Without the headwind, aggressive riders will likely go on the attack early, but remain careful not to overextend themselves as they approach 12,000 feet above sea level. A rider can lose the race in Aspen, but it likely won’t be won there.

Stage 4 (August 23): Aspen-Beaver Creek — 97 miles
The fourth stage offers up an early ride over the more challenging west side of Independence Pass, which riders descended the day before. The 15-mile climb tops out at nine-percent gradient and comes just three miles from the start. From the summit, riders will descend 20 miles to Twin Lakes before the long, moderate slog to the summit of Tennessee Pass at 10,424 feet elevation.

After a mostly downhill, escape from the pass, the ascent of Battle Mountain at mile 80 is a launch pad for a late attack before the 2.5-mile finish climb at Beaver Creek. The Beaver Creek finish is new for 2012 and should play out similarly to the Crested Butte finale, setting the table for an explosive uphill finisher in the vein of Simon Gerrans.

Stage 5 (August 24): Breckenridge-Colorado Springs — 117 miles
A 10-mile climb to the summit of Hoosier Pass from the start line will deliver riders to a mostly-downhill approach to Colorado Springs, home of the race’s prologue in 2011. The finish in downtown Colorado Springs should be a sprinters’ affair, but a detour through the Garden of the Gods could see a late move escape. A late breakaway will have to hold off the peloton over three mostly flat finish circuits, however, which is unlikely.

As one of only two potential bunch finishes, the sprinters’ teams will be motivated to hold the race together in the hometown of the U.S. Olympic Committee and USA Cycling. But given the fact that just two stages suit the fast men, it is unclear which sprinters will be at the start, especially with the world championships looming weeks later.

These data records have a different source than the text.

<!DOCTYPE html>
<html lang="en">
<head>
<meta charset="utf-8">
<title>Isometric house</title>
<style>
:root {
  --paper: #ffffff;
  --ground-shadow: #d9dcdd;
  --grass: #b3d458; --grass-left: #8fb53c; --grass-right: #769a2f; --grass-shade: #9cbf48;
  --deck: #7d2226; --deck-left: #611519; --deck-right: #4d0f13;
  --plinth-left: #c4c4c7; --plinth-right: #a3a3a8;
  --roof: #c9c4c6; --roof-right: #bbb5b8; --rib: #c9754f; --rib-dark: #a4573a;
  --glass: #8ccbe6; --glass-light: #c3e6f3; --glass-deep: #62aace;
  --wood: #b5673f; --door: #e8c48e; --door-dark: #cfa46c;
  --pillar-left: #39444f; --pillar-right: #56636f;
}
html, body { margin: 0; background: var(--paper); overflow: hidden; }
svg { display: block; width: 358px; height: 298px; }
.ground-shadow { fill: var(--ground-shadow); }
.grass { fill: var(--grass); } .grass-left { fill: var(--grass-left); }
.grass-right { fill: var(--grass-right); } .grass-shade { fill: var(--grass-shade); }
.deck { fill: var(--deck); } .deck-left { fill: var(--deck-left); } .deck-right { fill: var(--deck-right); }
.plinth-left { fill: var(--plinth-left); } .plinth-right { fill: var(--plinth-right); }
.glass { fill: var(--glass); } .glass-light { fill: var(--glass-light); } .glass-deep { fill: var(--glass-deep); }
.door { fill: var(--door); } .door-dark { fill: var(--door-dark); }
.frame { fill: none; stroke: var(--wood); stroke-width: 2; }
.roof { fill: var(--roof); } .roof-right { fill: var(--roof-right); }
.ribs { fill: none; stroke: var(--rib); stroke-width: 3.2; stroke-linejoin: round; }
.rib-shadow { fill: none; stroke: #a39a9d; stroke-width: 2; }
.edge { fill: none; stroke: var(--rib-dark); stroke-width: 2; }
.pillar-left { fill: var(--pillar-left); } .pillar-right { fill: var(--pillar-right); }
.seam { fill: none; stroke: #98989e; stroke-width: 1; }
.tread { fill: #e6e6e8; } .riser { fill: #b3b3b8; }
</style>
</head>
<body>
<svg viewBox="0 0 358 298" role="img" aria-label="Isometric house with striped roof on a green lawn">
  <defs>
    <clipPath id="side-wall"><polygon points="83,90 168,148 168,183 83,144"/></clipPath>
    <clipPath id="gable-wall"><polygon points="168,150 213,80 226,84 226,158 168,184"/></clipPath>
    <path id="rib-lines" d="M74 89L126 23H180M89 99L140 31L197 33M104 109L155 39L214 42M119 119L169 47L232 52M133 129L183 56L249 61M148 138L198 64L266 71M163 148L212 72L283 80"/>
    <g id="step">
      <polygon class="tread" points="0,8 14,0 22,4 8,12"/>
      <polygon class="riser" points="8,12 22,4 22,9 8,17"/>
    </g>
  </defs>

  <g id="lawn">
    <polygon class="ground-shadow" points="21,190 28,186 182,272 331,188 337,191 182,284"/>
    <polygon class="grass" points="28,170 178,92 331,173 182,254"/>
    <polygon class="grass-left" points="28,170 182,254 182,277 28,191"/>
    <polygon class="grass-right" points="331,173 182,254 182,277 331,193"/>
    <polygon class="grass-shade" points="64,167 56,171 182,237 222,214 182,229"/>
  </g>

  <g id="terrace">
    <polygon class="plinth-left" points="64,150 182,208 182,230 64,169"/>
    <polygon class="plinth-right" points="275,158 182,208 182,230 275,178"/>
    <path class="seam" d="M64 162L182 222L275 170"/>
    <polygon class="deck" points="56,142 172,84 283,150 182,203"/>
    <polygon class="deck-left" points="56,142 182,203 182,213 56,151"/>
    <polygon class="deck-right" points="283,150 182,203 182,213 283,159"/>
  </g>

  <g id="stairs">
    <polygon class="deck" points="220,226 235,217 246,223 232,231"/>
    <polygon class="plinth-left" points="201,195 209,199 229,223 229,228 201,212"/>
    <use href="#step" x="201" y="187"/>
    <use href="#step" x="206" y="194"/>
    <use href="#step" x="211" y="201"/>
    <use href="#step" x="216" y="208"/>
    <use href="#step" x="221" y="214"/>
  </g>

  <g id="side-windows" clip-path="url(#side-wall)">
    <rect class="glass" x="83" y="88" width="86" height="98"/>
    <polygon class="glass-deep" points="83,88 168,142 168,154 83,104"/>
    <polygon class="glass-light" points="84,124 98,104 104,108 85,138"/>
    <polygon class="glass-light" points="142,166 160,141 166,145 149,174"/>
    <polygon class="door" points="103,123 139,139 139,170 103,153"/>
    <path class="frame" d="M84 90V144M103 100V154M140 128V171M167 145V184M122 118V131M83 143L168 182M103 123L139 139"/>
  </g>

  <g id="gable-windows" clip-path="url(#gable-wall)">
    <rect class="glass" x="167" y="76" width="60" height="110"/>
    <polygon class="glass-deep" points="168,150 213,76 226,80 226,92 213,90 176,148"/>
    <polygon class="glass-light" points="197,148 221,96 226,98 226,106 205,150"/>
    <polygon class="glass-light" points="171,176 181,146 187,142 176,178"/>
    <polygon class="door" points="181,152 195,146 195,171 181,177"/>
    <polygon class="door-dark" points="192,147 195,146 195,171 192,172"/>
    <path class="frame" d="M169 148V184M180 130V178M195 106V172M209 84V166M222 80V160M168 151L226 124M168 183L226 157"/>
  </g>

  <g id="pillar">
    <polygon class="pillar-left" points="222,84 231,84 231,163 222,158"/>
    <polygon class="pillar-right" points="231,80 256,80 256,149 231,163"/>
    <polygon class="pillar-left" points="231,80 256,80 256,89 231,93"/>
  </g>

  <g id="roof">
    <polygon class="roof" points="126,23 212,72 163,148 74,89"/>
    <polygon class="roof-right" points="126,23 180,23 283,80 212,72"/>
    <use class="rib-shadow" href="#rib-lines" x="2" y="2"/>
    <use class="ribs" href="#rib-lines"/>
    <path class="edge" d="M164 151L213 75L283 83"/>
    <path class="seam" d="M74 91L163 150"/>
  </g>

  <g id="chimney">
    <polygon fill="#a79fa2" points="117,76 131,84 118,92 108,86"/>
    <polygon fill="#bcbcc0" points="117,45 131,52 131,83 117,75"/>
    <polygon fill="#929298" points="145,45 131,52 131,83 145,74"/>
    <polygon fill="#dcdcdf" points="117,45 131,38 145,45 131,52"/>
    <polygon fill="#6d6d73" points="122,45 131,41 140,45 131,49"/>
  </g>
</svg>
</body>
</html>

Stage 6 (August 25): Golden-Boulder — 103 miles
The highly anticipated sixth stage should see the largest crowds in the event’s history with a mountain finish above Boulder. The stage will open with two laps around Golden before heading north along the hilly and often windy Highway 93 to Boulder. The day’s first KOM climb will take riders up the moderate, 15-mile ascent of Boulder Canyon to the eclectic town of Nederland. The race willfollow the Peak-to-Peak Highway north over a series of rollers before descending to Lyons and turning south toward Boulder. The descent isn’t steep enough to provide much respite.

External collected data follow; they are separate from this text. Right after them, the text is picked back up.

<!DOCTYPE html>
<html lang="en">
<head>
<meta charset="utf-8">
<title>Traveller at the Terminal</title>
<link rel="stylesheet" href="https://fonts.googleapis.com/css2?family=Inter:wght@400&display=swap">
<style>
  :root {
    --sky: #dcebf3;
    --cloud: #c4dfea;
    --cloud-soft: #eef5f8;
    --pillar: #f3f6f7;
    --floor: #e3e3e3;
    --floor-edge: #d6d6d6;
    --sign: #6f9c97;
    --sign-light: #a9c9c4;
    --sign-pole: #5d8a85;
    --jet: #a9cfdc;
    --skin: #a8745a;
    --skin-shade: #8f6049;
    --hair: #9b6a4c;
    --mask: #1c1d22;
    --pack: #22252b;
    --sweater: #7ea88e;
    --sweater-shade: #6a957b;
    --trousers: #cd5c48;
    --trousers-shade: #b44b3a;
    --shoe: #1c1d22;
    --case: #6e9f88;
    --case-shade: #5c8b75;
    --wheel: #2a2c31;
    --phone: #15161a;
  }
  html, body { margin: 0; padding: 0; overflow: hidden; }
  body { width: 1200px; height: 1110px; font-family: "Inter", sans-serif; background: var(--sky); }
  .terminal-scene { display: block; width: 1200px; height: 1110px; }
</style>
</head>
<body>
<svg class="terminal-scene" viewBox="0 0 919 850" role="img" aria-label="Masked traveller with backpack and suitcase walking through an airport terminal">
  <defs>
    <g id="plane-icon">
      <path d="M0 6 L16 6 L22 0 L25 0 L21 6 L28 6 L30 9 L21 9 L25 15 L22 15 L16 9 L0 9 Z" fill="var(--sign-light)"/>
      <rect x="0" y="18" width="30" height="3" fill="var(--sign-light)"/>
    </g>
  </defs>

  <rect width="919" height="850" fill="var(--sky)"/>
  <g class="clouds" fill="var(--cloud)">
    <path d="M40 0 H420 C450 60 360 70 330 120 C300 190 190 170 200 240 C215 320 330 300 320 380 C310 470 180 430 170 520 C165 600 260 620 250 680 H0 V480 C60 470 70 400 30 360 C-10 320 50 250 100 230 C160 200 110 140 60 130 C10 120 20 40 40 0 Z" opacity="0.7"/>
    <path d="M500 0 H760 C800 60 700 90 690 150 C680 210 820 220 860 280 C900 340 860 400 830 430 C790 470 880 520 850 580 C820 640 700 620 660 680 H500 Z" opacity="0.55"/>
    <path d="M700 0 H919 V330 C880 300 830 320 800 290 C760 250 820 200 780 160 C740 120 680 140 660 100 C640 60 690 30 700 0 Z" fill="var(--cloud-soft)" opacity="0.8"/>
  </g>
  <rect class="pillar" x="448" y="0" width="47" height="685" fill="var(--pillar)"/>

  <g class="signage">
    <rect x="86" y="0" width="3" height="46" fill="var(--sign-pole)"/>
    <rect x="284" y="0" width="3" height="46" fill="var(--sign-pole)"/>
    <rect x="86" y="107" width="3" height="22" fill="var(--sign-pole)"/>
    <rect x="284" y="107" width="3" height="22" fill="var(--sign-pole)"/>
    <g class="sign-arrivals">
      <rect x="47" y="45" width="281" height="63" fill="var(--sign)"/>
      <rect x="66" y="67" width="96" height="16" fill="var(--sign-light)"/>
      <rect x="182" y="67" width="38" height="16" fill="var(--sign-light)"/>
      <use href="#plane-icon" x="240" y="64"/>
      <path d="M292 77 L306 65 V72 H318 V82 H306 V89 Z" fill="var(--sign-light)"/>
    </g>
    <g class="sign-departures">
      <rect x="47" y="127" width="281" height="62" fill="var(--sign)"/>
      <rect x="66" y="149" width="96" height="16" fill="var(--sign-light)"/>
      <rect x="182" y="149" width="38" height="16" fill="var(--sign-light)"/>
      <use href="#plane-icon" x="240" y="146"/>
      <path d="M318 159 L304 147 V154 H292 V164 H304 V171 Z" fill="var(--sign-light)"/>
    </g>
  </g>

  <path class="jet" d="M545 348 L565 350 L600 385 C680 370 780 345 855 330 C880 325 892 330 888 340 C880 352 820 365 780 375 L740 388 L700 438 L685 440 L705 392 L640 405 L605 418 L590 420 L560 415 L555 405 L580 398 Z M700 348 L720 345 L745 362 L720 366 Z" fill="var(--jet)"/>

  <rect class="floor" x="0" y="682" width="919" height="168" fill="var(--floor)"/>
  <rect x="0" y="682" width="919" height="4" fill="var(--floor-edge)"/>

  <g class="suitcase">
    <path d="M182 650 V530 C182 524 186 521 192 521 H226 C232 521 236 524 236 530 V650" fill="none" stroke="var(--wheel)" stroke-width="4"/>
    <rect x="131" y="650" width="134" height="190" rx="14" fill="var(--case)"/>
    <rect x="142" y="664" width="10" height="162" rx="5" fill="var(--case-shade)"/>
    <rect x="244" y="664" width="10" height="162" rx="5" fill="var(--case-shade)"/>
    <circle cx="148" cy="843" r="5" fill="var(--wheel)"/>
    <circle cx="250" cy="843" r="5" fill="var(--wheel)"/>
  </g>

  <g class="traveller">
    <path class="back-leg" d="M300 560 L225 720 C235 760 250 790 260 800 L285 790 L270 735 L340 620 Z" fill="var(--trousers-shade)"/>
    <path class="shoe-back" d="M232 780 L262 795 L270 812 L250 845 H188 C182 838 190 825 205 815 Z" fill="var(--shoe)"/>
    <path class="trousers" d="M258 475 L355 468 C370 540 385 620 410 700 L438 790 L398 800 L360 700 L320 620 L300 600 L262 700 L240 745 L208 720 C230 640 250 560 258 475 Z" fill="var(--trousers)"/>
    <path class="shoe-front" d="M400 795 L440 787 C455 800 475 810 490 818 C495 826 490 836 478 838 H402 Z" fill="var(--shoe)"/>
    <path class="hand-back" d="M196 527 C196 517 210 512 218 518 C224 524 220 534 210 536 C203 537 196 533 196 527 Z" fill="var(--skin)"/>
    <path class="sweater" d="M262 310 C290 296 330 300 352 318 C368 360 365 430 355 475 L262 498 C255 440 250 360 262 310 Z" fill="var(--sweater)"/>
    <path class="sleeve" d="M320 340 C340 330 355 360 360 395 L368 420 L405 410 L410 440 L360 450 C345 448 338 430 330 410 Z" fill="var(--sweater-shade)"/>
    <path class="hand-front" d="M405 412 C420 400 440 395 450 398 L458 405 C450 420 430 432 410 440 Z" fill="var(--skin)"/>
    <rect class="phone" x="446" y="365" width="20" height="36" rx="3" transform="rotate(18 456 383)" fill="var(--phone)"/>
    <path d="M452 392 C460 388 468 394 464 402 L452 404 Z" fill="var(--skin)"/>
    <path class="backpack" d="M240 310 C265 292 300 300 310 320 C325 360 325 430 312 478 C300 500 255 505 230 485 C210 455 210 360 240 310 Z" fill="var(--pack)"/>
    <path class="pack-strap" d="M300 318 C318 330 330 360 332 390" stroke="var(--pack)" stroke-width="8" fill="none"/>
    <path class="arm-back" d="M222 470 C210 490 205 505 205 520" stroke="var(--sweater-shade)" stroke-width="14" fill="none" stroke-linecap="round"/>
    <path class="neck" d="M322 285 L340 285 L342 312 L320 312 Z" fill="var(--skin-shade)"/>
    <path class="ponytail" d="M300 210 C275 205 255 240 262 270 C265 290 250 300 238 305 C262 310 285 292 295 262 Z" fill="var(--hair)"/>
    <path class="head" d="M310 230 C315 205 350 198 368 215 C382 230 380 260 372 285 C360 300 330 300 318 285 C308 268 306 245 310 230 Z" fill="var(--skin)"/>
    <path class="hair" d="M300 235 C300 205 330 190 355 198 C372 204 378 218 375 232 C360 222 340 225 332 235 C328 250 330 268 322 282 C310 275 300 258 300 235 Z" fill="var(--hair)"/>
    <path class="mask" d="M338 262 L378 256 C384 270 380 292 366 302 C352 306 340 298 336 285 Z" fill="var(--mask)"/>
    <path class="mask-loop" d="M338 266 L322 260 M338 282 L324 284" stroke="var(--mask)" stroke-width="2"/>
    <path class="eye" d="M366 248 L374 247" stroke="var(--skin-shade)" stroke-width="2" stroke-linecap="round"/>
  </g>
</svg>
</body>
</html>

Two tough climbs face riders in the final 20 miles. First, the moderate ascent of Lefthand Canyon leads to the 1.3-mile climb of Lee Hill Road, which tops out above 10-percent gradient, and a steep descent to Boulder. From downtown Boulder, riders will climb gradually past the University of Colorado to the base of Flagstaff Mountain. From there, the finish lies atop a 3.25-mile, 7.5-percent climb to the Sunrise Amphitheater. Two steep ramps, one low on the climb, just above Gregory Canyon, and the other a half-mile from the finish, should see the hottest fireworks from riders trying to force a selection before the final-day time trial.

The stage will not finish on the summit of Flagstaff Mountain because organizers could not fit the finish infrastructure there, but with Lee Hill and the finish climb packed so near the line, big time gaps could form, particularly if the wind is friendly to the aggressors. Flagstaff is one of the iconic climbs of Colorado Front Range and with a party atmosphere in Boulder, the many local professionals, including Tom Danielson and Rory Sutherland, will look to light it up.

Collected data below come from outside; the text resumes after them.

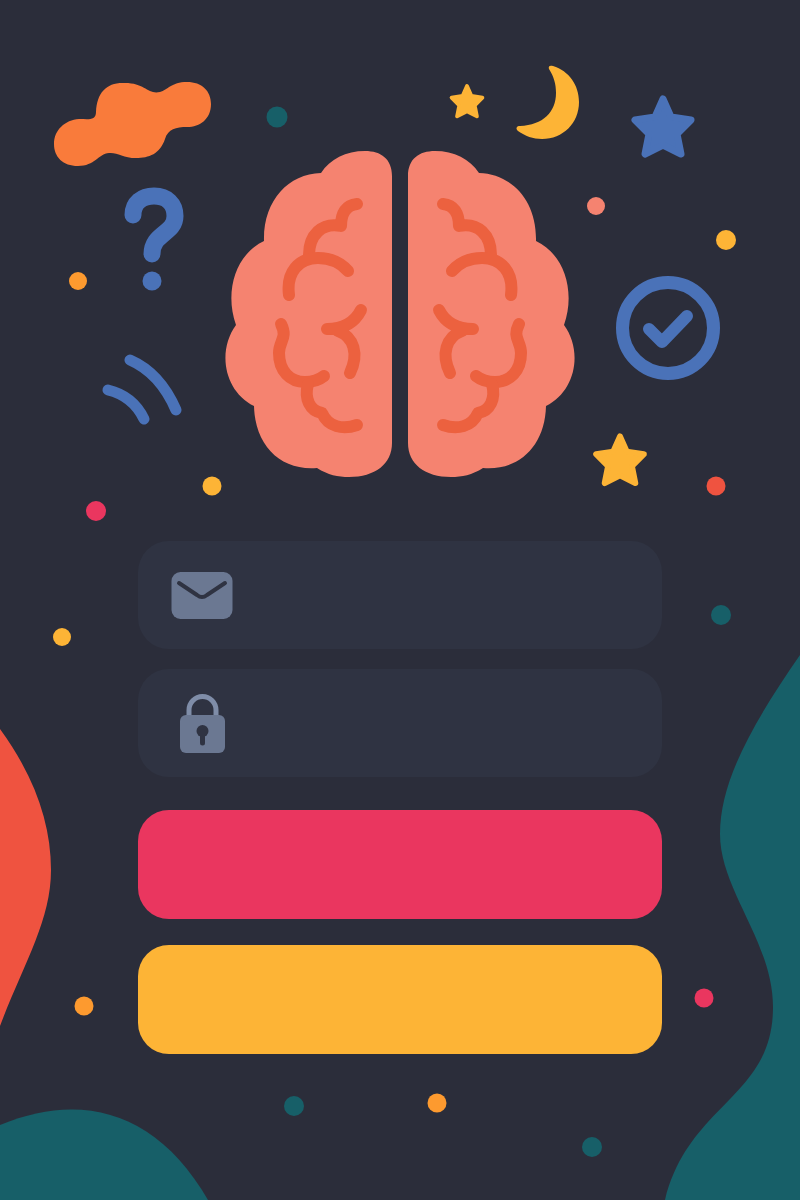
<!DOCTYPE html>
<html lang="en">
<head>
<meta charset="utf-8">
<title>Login screen</title>
<style>
:root {
  --night: #2b2d3a;
  --field: #2f3342;
  --icon: #6b7892;
  --icon-light: #7f8da8;
  --pink: #ea365f;
  --yellow: #fdb436;
  --amber: #fd9a2f;
  --orange: #f97b3b;
  --red: #ef5340;
  --salmon: #f58370;
  --fold: #ec613f;
  --blue: #4a72b8;
  --teal: #175f68;
}
* { box-sizing: border-box; margin: 0; }
html, body { width: 800px; height: 1200px; overflow: hidden; background: var(--night); }
.screen { position: relative; width: 800px; height: 1200px; overflow: hidden; font-family: Inter, sans-serif; }
.scenery { position: absolute; inset: 0; display: block; }
.login { position: absolute; left: 138px; top: 541px; width: 524px; display: flex; flex-direction: column; }
.field, .button { display: block; height: 108px; border-radius: 31px; }
.field { position: relative; background: var(--field); margin-bottom: 20px; }
.field svg { position: absolute; left: 33px; top: 24px; }
.button { height: 109px; }
.primary { background: var(--pink); margin: 13px 0 26px; }
.secondary { background: var(--yellow); }
.star { stroke-width: 7; stroke-linejoin: round; }
.line { fill: none; stroke-linecap: round; stroke-linejoin: round; }
</style>
</head>
<body>
<main class="screen">
  <svg class="scenery" width="800" height="1200" viewBox="0 0 800 1200" role="img" aria-label="Brain surrounded by stars, a moon and colourful shapes">
    <defs>
      <g id="brain-half">
        <path fill="var(--salmon)" d="M392 176C392 159 381 151 365 151C346 151 330 159 321 173C288 174 263 201 264 241C236 254 224 291 236 325C217 351 224 391 254 406C255 446 281 471 317 468C328 475 338 477 349 477C375 477 392 464 392 443Z"/>
        <g class="line" stroke="var(--fold)" stroke-width="12">
          <path d="M357 204C346 205 341 213 341 226C322 222 309 235 309 255"/>
          <path d="M289 295C286 272 299 258 318 258C331 258 341 263 348 271"/>
          <path d="M281 324C288 338 279 341 279 353C279 371 290 382 305 382C313 382 319 380 324 376"/>
          <path d="M308 384C304 399 310 411 322 413C328 427 343 430 357 425"/>
          <path d="M361 310C355 322 345 329 327 329M338 331C354 337 359 354 350 373"/>
        </g>
      </g>
      <polygon id="star" class="star" points="0,-29 8,-11 28,-8 14,6 18,26 0,17 -18,26 -14,6 -28,-8 -8,-11"/>
    </defs>

    <g id="blobs">
      <path fill="var(--red)" d="M0 729C35 777 51 824 51 870C51 921 23 965 0 1026Z"/>
      <path fill="var(--teal)" d="M0 1125C81 1091 157 1111 208 1200H0Z"/>
      <path fill="var(--teal)" d="M800 655C750 727 720 783 720 834C720 890 773 942 773 1007C773 1098 689 1103 665 1200H800Z"/>
      <path fill="var(--orange)" d="M96 112C97 92 107 82 125 83C145 83 148 95 160 92C168 90 171 82 187 82C202 82 211 91 211 104C211 119 200 127 187 127C176 127 168 129 165 139C160 154 149 158 136 158C123 158 117 152 109 153C98 154 95 166 78 166C63 166 54 157 54 144C54 130 65 120 79 119C88 119 96 121 96 112Z"/>
    </g>

    <g id="dots">
      <g fill="var(--teal)">
        <circle cx="277" cy="117" r="10.5"/><circle cx="721" cy="615" r="10"/><circle cx="294" cy="1106" r="10"/><circle cx="592" cy="1147" r="10"/>
      </g>
      <g fill="var(--yellow)">
        <circle cx="726" cy="240" r="10"/><circle cx="212" cy="486" r="9.5"/><circle cx="62" cy="637" r="9"/>
      </g>
      <g fill="var(--amber)">
        <circle cx="78" cy="281" r="9"/><circle cx="84" cy="1006" r="9.5"/><circle cx="437" cy="1103" r="9.5"/>
      </g>
      <g fill="var(--pink)">
        <circle cx="96" cy="511" r="10"/><circle cx="704" cy="998" r="9.5"/>
      </g>
      <circle cx="596" cy="206" r="9" fill="var(--salmon)"/>
      <circle cx="716" cy="486" r="9.5" fill="var(--red)"/>
    </g>

    <g id="sky">
      <use href="#star" transform="translate(467 102) scale(.55)" fill="var(--yellow)" stroke="var(--yellow)"/>
      <use href="#star" transform="translate(663 128)" fill="var(--blue)" stroke="var(--blue)"/>
      <use href="#star" transform="translate(620 461) scale(.85)" fill="var(--yellow)" stroke="var(--yellow)"/>
      <path fill="var(--yellow)" d="M549 69C548 66 550 65 553 66C569 71 579 85 579 102C579 123 563 139 542 139C533 139 525 136 518 131C515 128 517 126 520 126C543 125 556 112 556 93C556 84 554 77 549 69Z"/>
    </g>

    <g id="symbols" class="line" stroke="var(--blue)">
      <path stroke-width="17" d="M133 215C133 203 142 196 154 196C167 196 175 204 175 216C175 234 152 233 152 254"/>
      <circle cx="152" cy="281" r="9.5" fill="var(--blue)" stroke="none"/>
      <path stroke-width="11" d="M108 390Q133 396 144 419M130 360Q160 373 176 410"/>
      <circle cx="668" cy="328" r="45.5" stroke-width="13"/>
      <path stroke-width="12" d="M649 329L662 342L687 316"/>
    </g>

    <g id="brain">
      <use href="#brain-half"/>
      <use href="#brain-half" transform="matrix(-1 0 0 1 800 0)"/>
    </g>
  </svg>

  <section class="login" aria-label="Login">
    <div class="field" role="group" aria-label="Email">
      <svg width="62" height="60" viewBox="0 0 62 60" aria-hidden="true">
        <rect x="0.5" y="7" width="61" height="47" rx="9" fill="var(--icon)"/>
        <path class="line" stroke="var(--field)" stroke-width="4" d="M8 18L26 30Q31 34 36 30L54 18"/>
      </svg>
    </div>
    <div class="field" role="group" aria-label="Password">
      <svg width="62" height="62" viewBox="0 0 62 62" aria-hidden="true">
        <path class="line" stroke="var(--icon-light)" stroke-width="5" d="M18 23V17A13.5 13.5 0 0 1 45 17V23"/>
        <rect x="9" y="22" width="45" height="38" rx="6" fill="var(--icon)"/>
        <circle cx="31.5" cy="38" r="6" fill="var(--field)"/>
        <path class="line" stroke="var(--field)" stroke-width="5" d="M31.5 39V50"/>
      </svg>
    </div>
    <a class="button primary" href="#" aria-label="Log in"></a>
    <a class="button secondary" href="#" aria-label="Sign up"></a>
  </section>
</main>
</body>
</html>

Stage 7 (August 26): Denver ITT — 9.5 miles
The short, final-day time trial will follow a circuit that starts and finishes at Civic Center Park in downtown Denver, site of the 2011 finale. The mostly-flat route will navigate the Speer Boulevard loop used in the final stage of the 2011 race before traveling east to the Denver Zoo and City Park and then returning to the Capitol. The route should suit the TT specialists, but a week at altitude will play a significant, though uncertain, role in the stage results.